Each martial art and each instructor have their own way of testing, grading and preparing their students for whatever it is they train for, be it fitness, competition, self defence, etc.
Students and/or parents of students often do not know what to expect when starting at a new school and so may not always ask questions when they see things that do not seem right. In my previous article, Martial Arts Fairytales, I highlighted this fact – people are often drawn to the mysticism of martial arts and accept things for granted, even things that defy all logic, like masters who can knock people out with a word, or accepting given techniques as ‘realistic’ simply because someone told them to.
In the past week, I have seen two strong examples of what can only be described as bad martial arts instruction and I feel like I should share some of those examples in the hope that people looking to start their martial arts journey know what not to accept.
The first is a video that has been doing the rounds on social media of a boxing instructor that got his student to line up by the wall, and keep their hands down while he walked from one to another and punched them in the head repeatedly, to the point where some of them dropped or broke into tears.
The second was a review of a school - the father of all McDojos – where girls preparing for their black belt grading have their belts tied around their necks like a leash on a dog, walked around, humiliated in public, spat on and more.
In the first example, the instructor might have said something along the lines of ‘this will toughen you up’, and people bought.
In the second example, the instructor apparently said it was part of ‘humility training’ and teaching ‘traditional values’, so some such nonsense.
Needless to say, I was horrified. Why would anyone allow a teacher to treat him or her this way? Even more so, how can anyone who calls himself a teacher and role model act in such a way?
Unfortunately, without experience of training in different schools or doing appropriate research, people can be mislead into believing that what their master teaches is the way everyone does it or, even worse, only they do it because their way is the only right way.
So for those of you who are thinking about starting your martial arts journey, or for those of you who have started but have ‘that feeling’ about something in your dojo, please keep the following points in mind:
1. Most schools will say their way is the best way – it will be a silly business strategy not to. But at the end of the day, Krav Maga is Krav Maga and MMA is MMA and Judo is Judo. There are only so many ways the human body can move, and they have all been explored thousands of years ago. Chances are that if something feels suspicious, untrue or unreasonable then it is. Are other clubs that teach the same style do the same things? If your school is the only one that does something, it’s either very, very good or very, very bad. Ask around, question things and do research – don’t just take somebody’s word for it!
2. Martial arts training is meant to develop character. This is well known and reinforced by most schools and teachers. Instructors are meant not only to teach you the skills you want to learn, but also to inspire you to be a better person and act as role models in and outside of the dojo. Yes, all instructors are humans and will make mistakes from time to time, but if you find yourself repeatedly questioning the ethics, honesty or character of your instructors, whether in the way they do business, treat students, treat others, etc., then my recommendation is to get the hell out.

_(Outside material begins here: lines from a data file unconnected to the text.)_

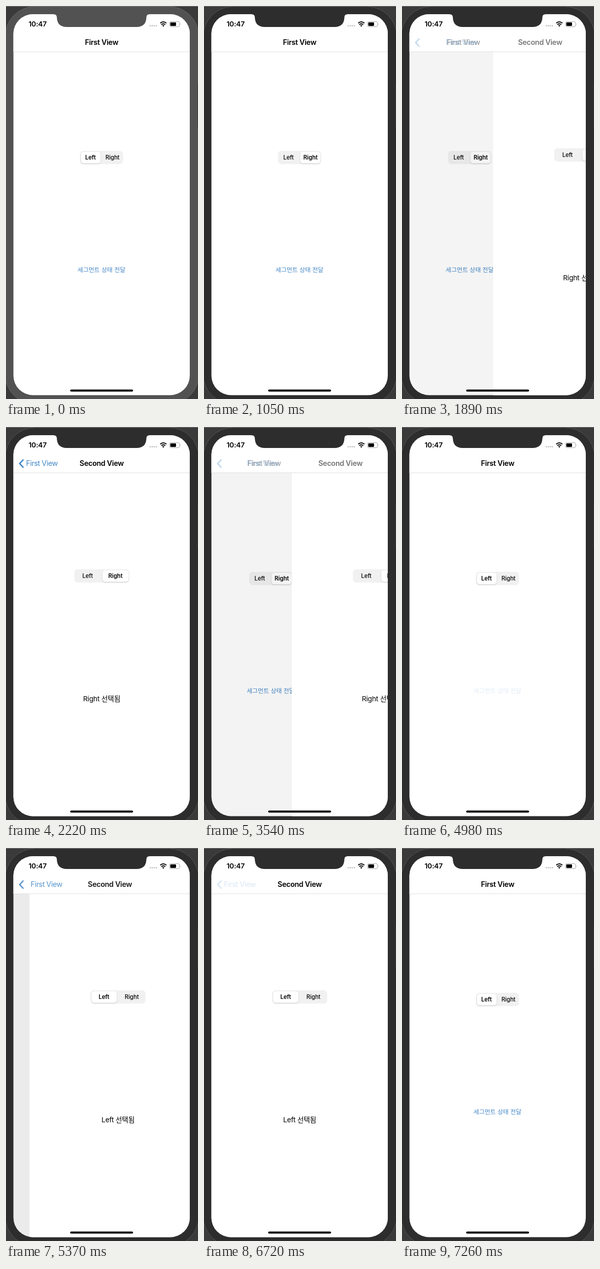
Write an HTML page that moves like this. It is 374 by 768 pixels and loops after 7740 ms.

```html
<!DOCTYPE html>
<html lang="ko">
<head>
<meta charset="utf-8">
<title>Segment navigation</title>
<style>
  html, body { margin: 0; width: 100%; height: 100%; overflow: hidden; background: #3a3a3a; }
  svg { display: block; }
  text { font-family: Inter, "Noto Sans CJK KR", "Noto Sans CJK", sans-serif; fill: #000; }
  .mid { text-anchor: middle; }
  .title { font-size: 14.2px; font-weight: 600; letter-spacing: -.33px; }
  .back { font-size: 14.2px; letter-spacing: -.45px; fill: #4387c7; }
  .clock { font-size: 13.6px; font-weight: 600; letter-spacing: -.15px; }
  .link { font: 11.8px "Noto Sans CJK KR", "Noto Sans CJK", sans-serif; fill: #4387c7; }
  .note { font-size: 13.6px; letter-spacing: -.2px; }
  .seg { font-size: 11.2px; font-weight: 500; letter-spacing: -.05px; }
  .bold { font-weight: 600; }
  .thumb { fill: #fff; filter: drop-shadow(0 1px 1.2px rgba(0, 0, 0, .18)); }
</style>
</head>
<body>
<svg width="374" height="768" viewBox="0 0 374 768">
  <defs>
    <clipPath id="screen"><rect x="14.5" y="16" width="343.5" height="744.5" rx="38"/></clipPath>
  </defs>
  <rect width="374" height="768" fill="#3a3a3a"/>
  <rect id="body" x="-1.5" y="1" width="377" height="777" rx="58"/>
  <rect width="374" height="1" fill="#777"/>
  <rect x="373" y="152" width="1" height="85" fill="#3a3a3a"/>
  <g clip-path="url(#screen)">
    <rect x="14" y="16" width="345" height="745" fill="#fff"/>
    <g id="first">
      <g id="seg1"></g>
      <text id="link" class="link mid" x="186" y="520.4">세그먼트 상태 전달</text>
    </g>
    <rect id="dim" x="14" y="90" width="345" height="671"/>
    <g id="second">
      <rect x="14" y="90" width="345" height="671" fill="#fff"/>
      <g id="seg2"></g>
      <text id="note" class="note mid" x="186.5" y="536"></text>
    </g>
    <rect x="14" y="16" width="345" height="74" fill="#fff"/>
    <rect x="14" y="89" width="345" height="1" fill="#e0e0e0"/>
    <text id="title1" class="title mid" y="76.4">First View</text>
    <text id="title2" class="title mid" y="76.4">Second View</text>
    <text id="back" class="back" y="76.4">First View</text>
    <path id="arrow" d="M34 63.7L26.6 71.5L34 79.3" fill="none" stroke="#4387c7" stroke-width="2.6"/>
    <text class="clock" x="44" y="40">10:47</text>
    <g fill="#c6c6c8" id="dots"></g>
    <g fill="none" stroke="#000" stroke-width="2">
      <path d="M300.4 33.6Q306.4 28.4 312.4 33.6"/>
      <path d="M302.6 36.4Q306.4 33 310.2 36.4"/>
    </g>
    <path d="M304.3 38.2Q306.4 36.4 308.5 38.2L306.4 40.4Z"/>
    <rect x="318.5" y="30.5" width="19.5" height="10" rx="2.8" fill="none" stroke="#a4a4a6"/>
    <rect x="320" y="32" width="11.2" height="7" rx="1.4"/>
    <path d="M339.2 33.9Q341 35.5 339.2 37.1Z" fill="#a4a4a6"/>
    <rect x="125" y="749.5" width="122.5" height="4" rx="2"/>
  </g>
  <path id="notch" d="M92 15H280V16Q273.5 16 273.5 22Q273 41 254 41H118.5Q99.5 41 99 22Q99 16 92 16Z"/>
</svg>
<script>
const LOOP = 7740, STEP = 30, WIDTH = 344;
const $ = id => document.getElementById(id);
const set = (el, attrs) => { for (const k in attrs) el.setAttribute(k, attrs[k]); };

function add(parent, name, attrs, text = '') {
  const el = document.createElementNS('http://www.w3.org/2000/svg', name);
  set(el, attrs);
  el.textContent = text;
  return parent.appendChild(el);
}

// Critically damped spring that lands exactly at the end of its run.
const spring = x => 1 - (1 + x) * Math.exp(-x);
function ease(t, start, end, rate) {
  if (t <= start) return 0;
  if (t >= end) return 1;
  return spring((t - start) * rate / 1000) / spring((end - start) * rate / 1000);
}
const mix = (a, b, p) => a + (b - a) * p;
const within = (t, a, b) => t >= a && t < b;

// Thumbs and centers are listed as [left, right].
function makeSegment(parent, x, y, width, thumbs, centers) {
  add(parent, 'rect', { x, y, width, height: 26, rx: 6.5, fill: '#f1f1f2' });
  const thumb = add(parent, 'rect', { class: 'thumb', y: y + 2, height: 22.5, rx: 5.5 });
  const labels = ['Left', 'Right'].map((word, i) => ['seg mid', 'seg mid bold'].map(cls =>
    add(parent, 'text', { class: cls, x: centers[i], y: y + 17.4 }, word)));
  return (p, dimmed = -1) => {
    set(thumb, {
      x: mix(thumbs[0][0], thumbs[1][0], p),
      width: mix(thumbs[0][1], thumbs[1][1], p)
    });
    labels.forEach(([plain, bold], i) => {
      const on = i ? p : 1 - p;
      set(plain, { opacity: (1 - on) * (i === dimmed ? .4 : 1) });
      set(bold, { opacity: on });
    });
  };
}

const drawSeg1 = makeSegment($('seg1'), 144, 283, 84, [[146, 38.3], [187.5, 39.5]], [164.6, 207.5]);
const drawSeg2 = makeSegment($('seg2'), 133, 278, 107, [[134.5, 49.5], [188, 51]], [159, 213.2]);
for (let i = 0; i < 4; i++) add($('dots'), 'circle', { cx: 281 + i * 4, cy: 38.6, r: 1.5 });

// Each move: start, end, rate of the spring, direction.
const pages = [
  [1770, 2220, 14.5, 1],
  [3430, 3900, 13.9, -1],
  [5090, 5610, 14, 1],
  [6790, 7260, 13.9, -1]
];
const slides = [
  [835, 1050, 24, 1],
  [4250, 4620, 16, -1]
];
const total = (moves, t) => Math.max(0, Math.min(1,
  moves.reduce((sum, [a, b, rate, dir]) => sum + dir * ease(t, a, b, rate), 0)));

function draw(t) {
  const q = total(pages, t), chosen = total(slides, t);
  const active = t >= 660;
  const linkDown = within(t, 1620, 1770) || within(t, 4980, 5070);
  const backDown = within(t, 3360, 3420) || within(t, 6720, 6780);
  const right = t < 4500;

  set($('body'), { fill: active ? '#2d2d2d' : '#525252', stroke: active ? '#545454' : '#666' });
  set($('notch'), { fill: active ? '#2d2d2d' : '#525252' });

  drawSeg1(chosen, within(t, 810, 840) ? 1 : within(t, 4200, 4260) ? 0 : -1);
  drawSeg2(right ? 1 : 0);
  $('note').textContent = (right ? 'Right' : 'Left') + ' 선택됨';

  set($('link'), { opacity: linkDown ? .16 : 1 });
  set($('first'), { transform: `translate(${-.3 * WIDTH * q})` });
  set($('dim'), { opacity: .085 * q });
  set($('second'), {
    transform: `translate(${WIDTH * (1 - q)})`,
    visibility: q > 0 ? 'visible' : 'hidden'
  });

  const press = backDown ? .2 : 1;
  set($('title1'), { x: 186.3 - 127 * q, opacity: Math.max(0, 1 - 1.25 * q) });
  set($('title2'), { x: 186.3 + 174 * (1 - q), opacity: q });
  set($('back'), { x: 39 + 98 * (1 - q), opacity: q ** 1.3 * press });
  set($('arrow'), { opacity: q ** 1.8 * press });
}

const begin = performance.now();
function tick() {
  const t = (performance.now() - begin) % LOOP;
  draw(Math.floor(t / STEP) * STEP);
  requestAnimationFrame(tick);
}
draw(0);
requestAnimationFrame(tick);
</script>
</body>
</html>
```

There is a saying, which I strongly believe, that we are an average of the 5 people we spend the most time with. If you are dedicated to your training, your instructor and training partners are people you will be spending much of your time with. Senior students are a great way of seeing what you are expected to behave like in the future.
Apart from their skill set, are they people that you want to be around? Are they people you will be proud to associate yourself with? Are they people who inspire you to follow their lead and example? If the answer to these questions is ‘no’, then you are not training in the right place.
3. Many such instructors ask students to follow their instructions simply because tradition dictates they should – ‘I am the master and you are the student, and so you will do as I say’. Being a sceptic in nature, I always ask why things are done in a certain way. It helps me have abetter understanding of the technique and its application, but also allows me to activate my ‘bullshit detector’. A couple of answers you should be very wary of are:
- ‘Don’t ask questions, just do it because I tell you to’. There’s a good chance the instructor doesn’t know why, or doesn’t have a good enough explanation for, doing what you are being taught, other than that’s all they know.
- ‘Because that’s the way it’s always been done in our system’. Tradition is a fine thing, but fighting is dynamic and evolves and there is nothing wrong with questioning tradition in order to understand it.
Being able to deal with bullying is often one of the most important reasons for martial arts training, especially with kids and teenagers. But dealing with bullying on a daily basis in training will not solve the problem! It will only make it worse, and make more bullies – even worse, bullies who know how to fight.
If your instructor is repeatedly humiliating you or hurting you, something is not right. Ask around, find another place to train and do not stay in an environment that encourages negative behaviour.
Stay safe, stay tuned.